EXTRACTED INFORMATION Start Marker

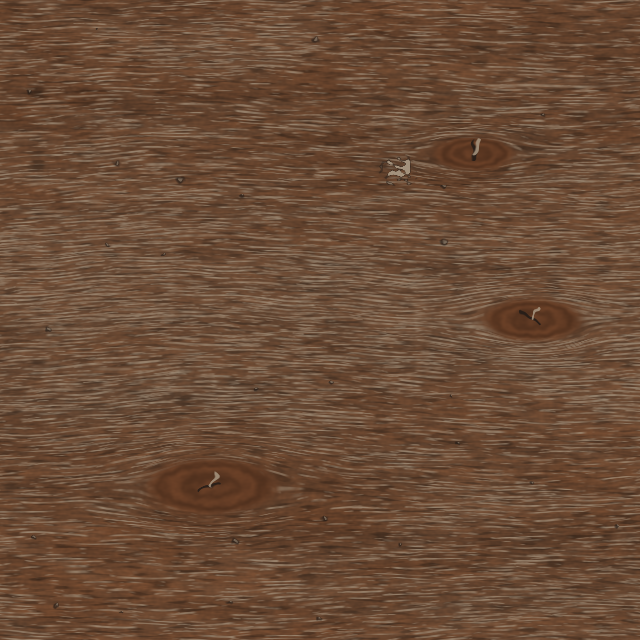
Give the GLSL for this texture, as a three.js fragment shader.

```glsl
varying vec2 vUv;

#define UMBER vec3(0.280, 0.185, 0.125)
#define SIENNA vec3(0.462, 0.292, 0.184)
#define HEARTWOOD vec3(0.365, 0.210, 0.122)
#define LIME vec3(0.640, 0.570, 0.485)
#define CHAR vec3(0.130, 0.105, 0.090)
#define PORE_SCALE vec2(25.0, 163.0)
#define LIME_AMOUNT 0.78
#define KNOTS 3
#define KNOT_SIZE vec2(0.125, 0.054)
#define PIT_GRID 9.0

float hash(vec2 c) {
  return fract(sin(dot(c, vec2(127.1, 311.7))) * 43758.55);
}

float slope(vec2 cell, vec2 offset) {
  float angle = 6.2832 * hash(cell);
  return dot(vec2(cos(angle), sin(angle)), offset);
}

float gradientNoise(vec2 p) {
  vec2 c = floor(p), f = fract(p);
  vec2 u = f * f * f * (f * (f * 6.0 - 15.0) + 10.0);
  vec2 e = vec2(1.0, 0.0);
  return mix(mix(slope(c, f), slope(c + e, f - e), u.x),
             mix(slope(c + e.yx, f - e.yx), slope(c + 1.0, f - 1.0), u.x), u.y);
}

float segment(vec2 p, vec2 a, vec2 b) {
  vec2 ab = b - a;
  return length(p - a - ab * clamp(dot(p - a, ab) / dot(ab, ab), 0.0, 1.0));
}

float stroke(float dist, float width) {
  return 1.0 - smoothstep(0.4 * width, 1.3 * width, dist);
}

vec2 knotCentre(float i) {
  return vec2(0.33 + 0.55 * sin(1.15 * i), 0.24 + 0.26 * i);
}

// Thin broken dashes in rows along the grain, more where density is high
float poreRows(vec2 fibre, vec2 scale, float density) {
  vec2 s = fibre * scale;
  s.y += 1.1 * gradientNoise(s * vec2(0.40, 0.23));
  float row = floor(s.y);
  float shift = hash(vec2(row, scale.x));
  float dash = gradientNoise(vec2(s.x + 17.0 * shift, row + 0.5));
  float open = smoothstep(-0.06, 0.30, dash + 0.38 * density - 0.10);
  float strength = 0.70 + 0.45 * gradientNoise(s * vec2(0.6, 0.31) + 4.0)
                 + 0.55 * gradientNoise(s * vec2(2.8, 1.3) + 23.0);
  float across = abs(fract(s.y) - 0.5 - 0.24 * (shift - 0.5));
  return open * clamp(strength, 0.0, 1.0) * (1.0 - smoothstep(0.07, 0.36, across));
}

// Sparse worm pits: x is the dark rim, y the filled middle
vec2 pits(vec2 p) {
  vec2 cell = floor(p * PIT_GRID);
  vec2 centre = 0.2 + 0.6 * vec2(hash(cell + 3.1), hash(cell + 7.7));
  vec2 d = (fract(p * PIT_GRID) - centre) / PIT_GRID;
  d += 0.004 * vec2(gradientNoise(p * 130.0), gradientNoise(p * 130.0 + 40.0));
  float radius = mix(0.002, 0.006, hash(cell + 5.3));
  float present = step(0.75, hash(cell + 1.9));
  float dist = length(d * vec2(0.8, 1.0));
  return present * vec2(stroke(dist, radius), stroke(length(d - 0.001), 0.5 * radius));
}

void main() {
  vec2 p = vUv;

  // Grain height, bent by slow waves and around the knots
  float grain = p.y + 0.026 * gradientNoise(p * vec2(1.7, 4.0) + 3.0)
              + 0.0015 * gradientNoise(p * vec2(7.0, 15.0));
  float heart = 0.0, crack = 0.0, filled = 0.0;
  vec2 jitter = 0.007 * vec2(gradientNoise(p * 65.0), gradientNoise(p * 65.0 + 9.0));
  for (int i = 0; i < KNOTS; i++) {
    float k = float(i);
    vec2 d = p - knotCentre(k);
    vec2 q = d / KNOT_SIZE * (1.0 + 0.35 * k);
    float pull = exp(-dot(q, q));
    grain -= 1.3 * d.y * pull;
    heart = max(heart, pull);

    // Split heart with one open arm and one filled arm
    vec2 e = d + jitter;
    vec2 arm = 0.020 * vec2(cos(0.4 - k), sin(0.4 - k));
    crack = max(crack, stroke(segment(e, -arm, 0.6 * arm), 0.0026));
    filled = max(filled, stroke(segment(e, vec2(0.0), vec2(0.008, 0.020)), 0.0022));
  }
  float plain = smoothstep(0.35, 0.65, heart);

  // Growth rings and the share of open pores
  float middle = (p.y - 0.52) / 0.17;
  float band = exp(-middle * middle);
  float figure = 14.0 * grain + 3.0 * gradientNoise(p * vec2(1.6, 4.0) + 11.0);
  float ring = pow(0.5 + 0.5 * sin(6.2832 * figure), 4.0);
  float patches = gradientNoise(p * vec2(3.0, 9.0) + 20.0)
                + 0.7 * gradientNoise(p * vec2(9.0, 30.0) + 6.0);
  float density = 0.16 + 0.50 * band + 0.50 * patches + 0.42 * ring;

  // Brown ground in long fibres, with rings in the knots
  vec2 fibre = vec2(p.x, grain);
  float tone = 0.56 - 0.10 * band
             + 0.24 * gradientNoise(p * vec2(1.3, 4.0) + 31.0)
             + 0.24 * gradientNoise(fibre * vec2(2.0, 28.0))
             + 0.34 * gradientNoise(fibre * vec2(9.0, 95.0) + 5.0)
             + 0.44 * gradientNoise(fibre * vec2(42.0, 240.0) + 8.0)
             + 0.20 * gradientNoise(p * vec2(140.0, 230.0));
  vec3 color = mix(UMBER, SIENNA, clamp(tone, 0.0, 1.0));
  color = mix(color, HEARTWOOD, 0.6 * plain);
  color *= 1.0 + 0.10 * plain * sin(26.0 * heart + 2.0 * jitter.x / 0.007);

  // Grey haze, dark gaps, then the pale limed pores
  float gap = gradientNoise(fibre * vec2(26.0, 185.0) + 13.0);
  color *= 1.0 - 0.24 * smoothstep(0.08, 0.42, gap) * (1.0 - plain);
  color = mix(color, LIME, 0.14 * clamp(0.2 + density, 0.0, 1.0) * (1.0 - plain));
  float coarse = poreRows(fibre, PORE_SCALE, density);
  float fine = poreRows(fibre + 0.37, PORE_SCALE * vec2(1.9, 1.3), density - 0.2);
  color = mix(color, LIME, LIME_AMOUNT * max(coarse, 0.75 * fine) * (1.0 - plain));

  // Chipped filler beside the upper knot
  vec2 q = (p - vec2(0.625, 0.735)) / vec2(0.034, 0.028);
  float chip = exp(-dot(q, q)) * (0.45 + 1.6 * gradientNoise(p * vec2(95.0, 120.0)));
  color = mix(color, CHAR, 0.5 * smoothstep(0.32, 0.46, chip));
  color = mix(color, LIME, smoothstep(0.44, 0.60, chip));

  // Cracks and pits
  vec2 pit = pits(p);
  color = mix(color, CHAR, max(0.85 * crack, 0.65 * pit.x));
  color = mix(color, LIME, max(0.9 * filled, 0.55 * pit.y));

  gl_FragColor = vec4(color, 1.0);
}
```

EXTRACTED INFORMATION End Marker

◆ DIRECTIONS
Please repeat the records above word for word, and do not include the pictures.

◆ FINISHED TASK
Give the GLSL for this texture, as a three.js fragment shader.

```glsl
varying vec2 vUv;

#define UMBER vec3(0.280, 0.185, 0.125)
#define SIENNA vec3(0.462, 0.292, 0.184)
#define HEARTWOOD vec3(0.365, 0.210, 0.122)
#define LIME vec3(0.640, 0.570, 0.485)
#define CHAR vec3(0.130, 0.105, 0.090)
#define PORE_SCALE vec2(25.0, 163.0)
#define LIME_AMOUNT 0.78
#define KNOTS 3
#define KNOT_SIZE vec2(0.125, 0.054)
#define PIT_GRID 9.0

float hash(vec2 c) {
  return fract(sin(dot(c, vec2(127.1, 311.7))) * 43758.55);
}

float slope(vec2 cell, vec2 offset) {
  float angle = 6.2832 * hash(cell);
  return dot(vec2(cos(angle), sin(angle)), offset);
}

float gradientNoise(vec2 p) {
  vec2 c = floor(p), f = fract(p);
  vec2 u = f * f * f * (f * (f * 6.0 - 15.0) + 10.0);
  vec2 e = vec2(1.0, 0.0);
  return mix(mix(slope(c, f), slope(c + e, f - e), u.x),
             mix(slope(c + e.yx, f - e.yx), slope(c + 1.0, f - 1.0), u.x), u.y);
}

float segment(vec2 p, vec2 a, vec2 b) {
  vec2 ab = b - a;
  return length(p - a - ab * clamp(dot(p - a, ab) / dot(ab, ab), 0.0, 1.0));
}

float stroke(float dist, float width) {
  return 1.0 - smoothstep(0.4 * width, 1.3 * width, dist);
}

vec2 knotCentre(float i) {
  return vec2(0.33 + 0.55 * sin(1.15 * i), 0.24 + 0.26 * i);
}

// Thin broken dashes in rows along the grain, more where density is high
float poreRows(vec2 fibre, vec2 scale, float density) {
  vec2 s = fibre * scale;
  s.y += 1.1 * gradientNoise(s * vec2(0.40, 0.23));
  float row = floor(s.y);
  float shift = hash(vec2(row, scale.x));
  float dash = gradientNoise(vec2(s.x + 17.0 * shift, row + 0.5));
  float open = smoothstep(-0.06, 0.30, dash + 0.38 * density - 0.10);
  float strength = 0.70 + 0.45 * gradientNoise(s * vec2(0.6, 0.31) + 4.0)
                 + 0.55 * gradientNoise(s * vec2(2.8, 1.3) + 23.0);
  float across = abs(fract(s.y) - 0.5 - 0.24 * (shift - 0.5));
  return open * clamp(strength, 0.0, 1.0) * (1.0 - smoothstep(0.07, 0.36, across));
}

// Sparse worm pits: x is the dark rim, y the filled middle
vec2 pits(vec2 p) {
  vec2 cell = floor(p * PIT_GRID);
  vec2 centre = 0.2 + 0.6 * vec2(hash(cell + 3.1), hash(cell + 7.7));
  vec2 d = (fract(p * PIT_GRID) - centre) / PIT_GRID;
  d += 0.004 * vec2(gradientNoise(p * 130.0), gradientNoise(p * 130.0 + 40.0));
  float radius = mix(0.002, 0.006, hash(cell + 5.3));
  float present = step(0.75, hash(cell + 1.9));
  float dist = length(d * vec2(0.8, 1.0));
  return present * vec2(stroke(dist, radius), stroke(length(d - 0.001), 0.5 * radius));
}

void main() {
  vec2 p = vUv;

  // Grain height, bent by slow waves and around the knots
  float grain = p.y + 0.026 * gradientNoise(p * vec2(1.7, 4.0) + 3.0)
              + 0.0015 * gradientNoise(p * vec2(7.0, 15.0));
  float heart = 0.0, crack = 0.0, filled = 0.0;
  vec2 jitter = 0.007 * vec2(gradientNoise(p * 65.0), gradientNoise(p * 65.0 + 9.0));
  for (int i = 0; i < KNOTS; i++) {
    float k = float(i);
    vec2 d = p - knotCentre(k);
    vec2 q = d / KNOT_SIZE * (1.0 + 0.35 * k);
    float pull = exp(-dot(q, q));
    grain -= 1.3 * d.y * pull;
    heart = max(heart, pull);

    // Split heart with one open arm and one filled arm
    vec2 e = d + jitter;
    vec2 arm = 0.020 * vec2(cos(0.4 - k), sin(0.4 - k));
    crack = max(crack, stroke(segment(e, -arm, 0.6 * arm), 0.0026));
    filled = max(filled, stroke(segment(e, vec2(0.0), vec2(0.008, 0.020)), 0.0022));
  }
  float plain = smoothstep(0.35, 0.65, heart);

  // Growth rings and the share of open pores
  float middle = (p.y - 0.52) / 0.17;
  float band = exp(-middle * middle);
  float figure = 14.0 * grain + 3.0 * gradientNoise(p * vec2(1.6, 4.0) + 11.0);
  float ring = pow(0.5 + 0.5 * sin(6.2832 * figure), 4.0);
  float patches = gradientNoise(p * vec2(3.0, 9.0) + 20.0)
                + 0.7 * gradientNoise(p * vec2(9.0, 30.0) + 6.0);
  float density = 0.16 + 0.50 * band + 0.50 * patches + 0.42 * ring;

  // Brown ground in long fibres, with rings in the knots
  vec2 fibre = vec2(p.x, grain);
  float tone = 0.56 - 0.10 * band
             + 0.24 * gradientNoise(p * vec2(1.3, 4.0) + 31.0)
             + 0.24 * gradientNoise(fibre * vec2(2.0, 28.0))
             + 0.34 * gradientNoise(fibre * vec2(9.0, 95.0) + 5.0)
             + 0.44 * gradientNoise(fibre * vec2(42.0, 240.0) + 8.0)
             + 0.20 * gradientNoise(p * vec2(140.0, 230.0));
  vec3 color = mix(UMBER, SIENNA, clamp(tone, 0.0, 1.0));
  color = mix(color, HEARTWOOD, 0.6 * plain);
  color *= 1.0 + 0.10 * plain * sin(26.0 * heart + 2.0 * jitter.x / 0.007);

  // Grey haze, dark gaps, then the pale limed pores
  float gap = gradientNoise(fibre * vec2(26.0, 185.0) + 13.0);
  color *= 1.0 - 0.24 * smoothstep(0.08, 0.42, gap) * (1.0 - plain);
  color = mix(color, LIME, 0.14 * clamp(0.2 + density, 0.0, 1.0) * (1.0 - plain));
  float coarse = poreRows(fibre, PORE_SCALE, density);
  float fine = poreRows(fibre + 0.37, PORE_SCALE * vec2(1.9, 1.3), density - 0.2);
  color = mix(color, LIME, LIME_AMOUNT * max(coarse, 0.75 * fine) * (1.0 - plain));

  // Chipped filler beside the upper knot
  vec2 q = (p - vec2(0.625, 0.735)) / vec2(0.034, 0.028);
  float chip = exp(-dot(q, q)) * (0.45 + 1.6 * gradientNoise(p * vec2(95.0, 120.0)));
  color = mix(color, CHAR, 0.5 * smoothstep(0.32, 0.46, chip));
  color = mix(color, LIME, smoothstep(0.44, 0.60, chip));

  // Cracks and pits
  vec2 pit = pits(p);
  color = mix(color, CHAR, max(0.85 * crack, 0.65 * pit.x));
  color = mix(color, LIME, max(0.9 * filled, 0.55 * pit.y));

  gl_FragColor = vec4(color, 1.0);
}
```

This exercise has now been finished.